Start of PROVIDED DATA

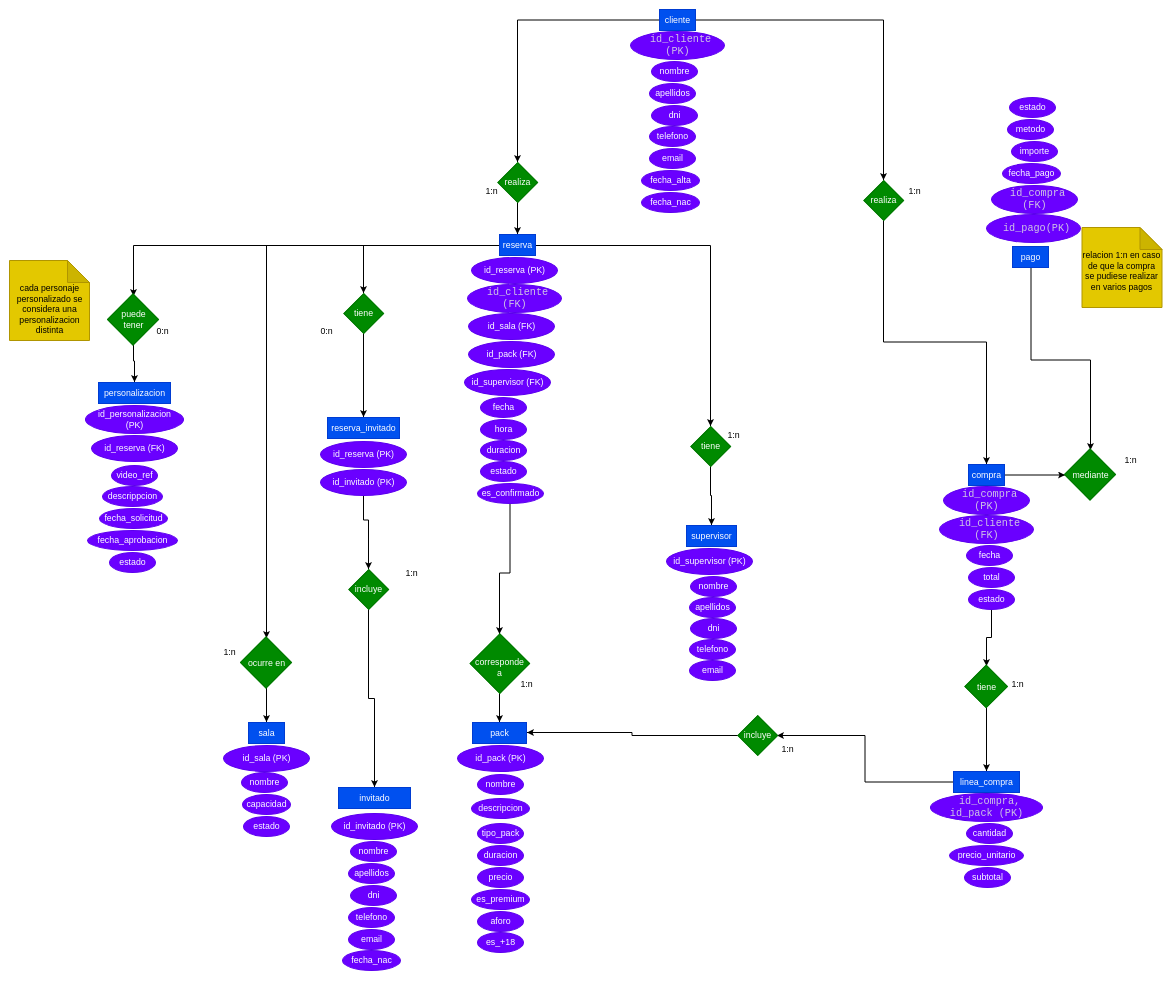
<!DOCTYPE html>
<html lang="es">
<head>
<meta charset="utf-8">
<title>Diagrama entidad-relación de reservas</title>
<style>
:root{--entity:#0050ef;--entity-line:#003cd2;--attr:#6a00ff;--attr-line:#5c00ee;--relation:#008a00;--relation-line:#007600;--note:#e3c800;--note-fold:#ccb400;--note-line:#b09500;--ink:#000;--paper:#fff;--key:#cfc4e4}
*{box-sizing:border-box}
html,body{margin:0;width:1171px;height:981px;overflow:hidden;background:var(--paper)}
.diagram{position:relative;width:1171px;height:981px;overflow:hidden;font:8.8px/10.6px "Liberation Sans",Arial,sans-serif;color:#fff}
.lines{position:absolute;left:0;top:0}
.wire{fill:none;stroke:var(--ink);stroke-width:1}
.wire path{marker-end:url(#arrow)}
.diagram b,.diagram i,.diagram u,.diagram p,.diagram small{position:absolute;margin:0;display:flex;align-items:center;justify-content:center;text-align:center;white-space:pre;font:inherit;text-decoration:none;transform:translate(calc(-50% + .5px),-50%)}
.diagram b{width:37px;height:22px;background:var(--entity);border:1px solid var(--entity-line)}
.diagram b.wide{width:73px}
.diagram i{width:47px;height:21px;border-radius:50%;background:var(--attr);border:1px solid var(--attr-line);transform:translate(calc(-50% + .5px),calc(-50% + .5px))}
.diagram i.long{width:59px}
.diagram i.id{width:87px;height:27px}
.diagram i.tall{width:99px;height:29px}
.diagram i.key{width:95px;height:29px;font:10.2px/11.6px "Liberation Mono",monospace;color:var(--key)}
.diagram u{width:40px;height:40px}
.diagram u.mid{width:44px;height:44px}
.diagram u.big{width:52px;height:52px}
.diagram u.huge{width:60px;height:60px;padding-top:10px}
.diagram u::before{content:"";position:absolute;inset:14.4%;z-index:-1;background:var(--relation);border:1px solid var(--relation-line);transform:rotate(45deg)}
.diagram p,.diagram small{color:var(--ink)}
.diagram p{font-size:8.7px}
</style>
</head>
<body>
<main class="diagram">
<svg class="lines" width="1171" height="981" viewBox="0 0 1171 981" aria-hidden="true">
<defs>
<marker id="arrow" markerUnits="userSpaceOnUse" markerWidth="8" markerHeight="8" refX="7" refY="3.5" orient="auto"><path d="M0 0L7 3.5L0 7L1.5 3.5Z" fill="#000" stroke="none"/></marker>
<g id="note" stroke="var(--note-line)"><path d="M0 0H58L80 22V80H0Z" fill="var(--note)"/><path d="M58 0V22H80Z" fill="var(--note-fold)"/></g>
</defs>
<use href="#note" x="9.5" y="260.5"/>
<use href="#note" x="1082" y="227.5"/>
<g class="wire">
<path d="M659 20H517.5V162"/>
<path d="M696 20H883.5V180"/>
<path d="M517.5 202V234"/>
<path d="M499 245.5H133.5V296"/>
<path d="M499 245.5H363.5V293"/>
<path d="M499 245.5H266.5V638"/>
<path d="M536 245.5H710.5V426"/>
<path d="M133.5 344V361H134.5V382"/>
<path d="M363.5 333V417"/>
<path d="M363.5 496V520H368.5V569"/>
<path d="M368.5 609V698.5H374.5V787"/>
<path d="M510 504V573H499.5V634"/>
<path d="M499.5 692V722"/>
<path d="M266.5 688V722"/>
<path d="M710.5 466V495.5H711.5V525"/>
<path d="M883.5 220V342H986.5V464"/>
<path d="M1005 475H1065"/>
<path d="M1031 268V360H1090.5V450"/>
<path d="M991.5 610V637.5H986.5V666"/>
<path d="M986.5 708V771"/>
<path d="M953 782H865V735.5H777"/>
<path d="M738 735.5H632V732.5H527"/>
</g>
</svg>

<!-- Cliente -->
<b style="left:677px;top:20px">cliente</b>
<i class="key" style="left:677px;top:45px"> id_cliente
(PK)</i>
<i style="left:674px;top:71px">nombre</i>
<i style="left:672px;top:93px">apellidos</i>
<i style="left:674px;top:115px">dni</i>
<i style="left:672px;top:136px">telefono</i>
<i style="left:672px;top:158px">email</i>
<i class="long" style="left:670px;top:180px">fecha_alta</i>
<i class="long" style="left:670px;top:202px">fecha_nac</i>

<!-- Pago -->
<i style="left:1032px;top:107px">estado</i>
<i style="left:1030px;top:129px">metodo</i>
<i style="left:1034px;top:151px">importe</i>
<i class="long" style="left:1031px;top:173px">fecha_pago</i>
<i class="key" style="left:1034px;top:199px;width:87px"> id_compra
(FK)</i>
<i class="key" style="left:1033px;top:228px"> id_pago(PK)</i>
<b style="left:1030px;top:257px">pago</b>

<!-- Reserva -->
<b style="left:517px;top:245px">reserva</b>
<i class="id" style="left:514px;top:270px">id_reserva (PK)</i>
<i class="key" style="left:514px;top:298px"> id_cliente
(FK)</i>
<i class="id" style="left:511px;top:326px">id_sala (FK)</i>
<i class="id" style="left:511px;top:354px">id_pack (FK)</i>
<i class="id" style="left:507px;top:382px">id_supervisor (FK)</i>
<i style="left:503px;top:407px">fecha</i>
<i style="left:503px;top:429px">hora</i>
<i style="left:503px;top:450px">duracion</i>
<i style="left:503px;top:471px">estado</i>
<i style="left:510px;top:493px;width:67px">es_confirmado</i>

<!-- Personalizacion -->
<b class="wide" style="left:134px;top:393px">personalizacion</b>
<i class="tall" style="left:134px;top:419px">id_personalizacion
(PK)</i>
<i class="id" style="left:134px;top:448px">id_reserva (FK)</i>
<i style="left:134px;top:475px">video_ref</i>
<i style="left:132px;top:496px;width:61px">descrippcion</i>
<i style="left:133px;top:518px;width:69px">fecha_solicitud</i>
<i style="left:132px;top:540px;width:91px">fecha_aprobacion</i>
<i style="left:132px;top:562px">estado</i>

<!-- Reserva de invitado -->
<b class="wide" style="left:363px;top:428px">reserva_invitado</b>
<i class="id" style="left:363px;top:454px">id_reserva (PK)</i>
<i class="id" style="left:363px;top:482px">id_invitado (PK)</i>

<!-- Invitado -->
<b class="wide" style="left:374px;top:798px">invitado</b>
<i class="id" style="left:374px;top:826px">id_invitado (PK)</i>
<i style="left:373px;top:851px">nombre</i>
<i style="left:371px;top:873px">apellidos</i>
<i style="left:373px;top:895px">dni</i>
<i style="left:371px;top:917px">telefono</i>
<i style="left:371px;top:939px">email</i>
<i class="long" style="left:371px;top:960px">fecha_nac</i>

<!-- Sala -->
<b style="left:266px;top:733px">sala</b>
<i class="id" style="left:266px;top:758px">id_sala (PK)</i>
<i style="left:264px;top:782px">nombre</i>
<i style="left:266px;top:804px;width:49px">capacidad</i>
<i style="left:266px;top:826px">estado</i>

<!-- Pack -->
<b style="left:499px;top:733px;width:55px">pack</b>
<i class="id" style="left:500px;top:758px">id_pack (PK)</i>
<i style="left:500px;top:784px">nombre</i>
<i class="long" style="left:500px;top:808px">descripcion</i>
<i style="left:500px;top:833px">tipo_pack</i>
<i style="left:500px;top:855px">duracion</i>
<i style="left:500px;top:877px">precio</i>
<i class="long" style="left:500px;top:899px">es_premium</i>
<i style="left:500px;top:921px">aforo</i>
<i style="left:500px;top:942px">es_+18</i>

<!-- Supervisor -->
<b style="left:711px;top:536px;width:51px">supervisor</b>
<i class="id" style="left:709px;top:561px">id_supervisor (PK)</i>
<i style="left:713px;top:586px">nombre</i>
<i style="left:712px;top:607px">apellidos</i>
<i style="left:713px;top:628px">dni</i>
<i style="left:712px;top:649px">telefono</i>
<i style="left:712px;top:670px">email</i>

<!-- Compra -->
<b style="left:986px;top:475px">compra</b>
<i class="key" style="left:986px;top:500px;width:87px"> id_compra
(PK)</i>
<i class="key" style="left:986px;top:529px"> id_cliente
(FK)</i>
<i style="left:989px;top:555px">fecha</i>
<i style="left:991px;top:577px">total</i>
<i style="left:991px;top:599px">estado</i>

<!-- Linea de compra -->
<b style="left:986px;top:782px;width:67px">linea_compra</b>
<i class="key" style="left:986px;top:807px;width:113px"> id_compra,
id_pack (PK)</i>
<i style="left:989px;top:833px">cantidad</i>
<i style="left:986px;top:855px;width:75px">precio_unitario</i>
<i style="left:987px;top:877px">subtotal</i>

<!-- Relaciones -->
<u style="left:517px;top:182px">realiza</u>
<u style="left:883px;top:200px">realiza</u>
<u class="big" style="left:133px;top:320px">puede
tener</u>
<u style="left:363px;top:313px">tiene</u>
<u style="left:710px;top:446px">tiene</u>
<u style="left:368px;top:589px">incluye</u>
<u class="big" style="left:266px;top:663px">ocurre en</u>
<u class="huge" style="left:499px;top:663px">corresponde
a</u>
<u class="big" style="left:1090px;top:475px">mediante</u>
<u class="mid" style="left:986px;top:687px">tiene</u>
<u style="left:757px;top:735px">incluye</u>

<!-- Cardinalidades -->
<small style="left:491px;top:191px">1:n</small>
<small style="left:914px;top:191px">1:n</small>
<small style="left:162px;top:331px">0:n</small>
<small style="left:326px;top:331px">0:n</small>
<small style="left:733px;top:435px">1:n</small>
<small style="left:411px;top:573px">1:n</small>
<small style="left:229px;top:652px">1:n</small>
<small style="left:526px;top:684px">1:n</small>
<small style="left:1130px;top:460px">1:n</small>
<small style="left:1017px;top:684px">1:n</small>
<small style="left:787px;top:749px">1:n</small>

<!-- Notas -->
<p style="left:49px;top:309px">cada personaje
personalizado se
considera una
personalizacion
distinta</p>
<p style="left:1121px;top:271px">relacion 1:n en caso
de que la compra
se pudiese realizar
en varios pagos</p>
</main>
</body>
</html>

End of PROVIDED DATA

WHAT IS REQUIRED -
Answer with the number alone: how many lines in the records include the word "estado"?

SOLUTION TO THIS PROBLEM -
5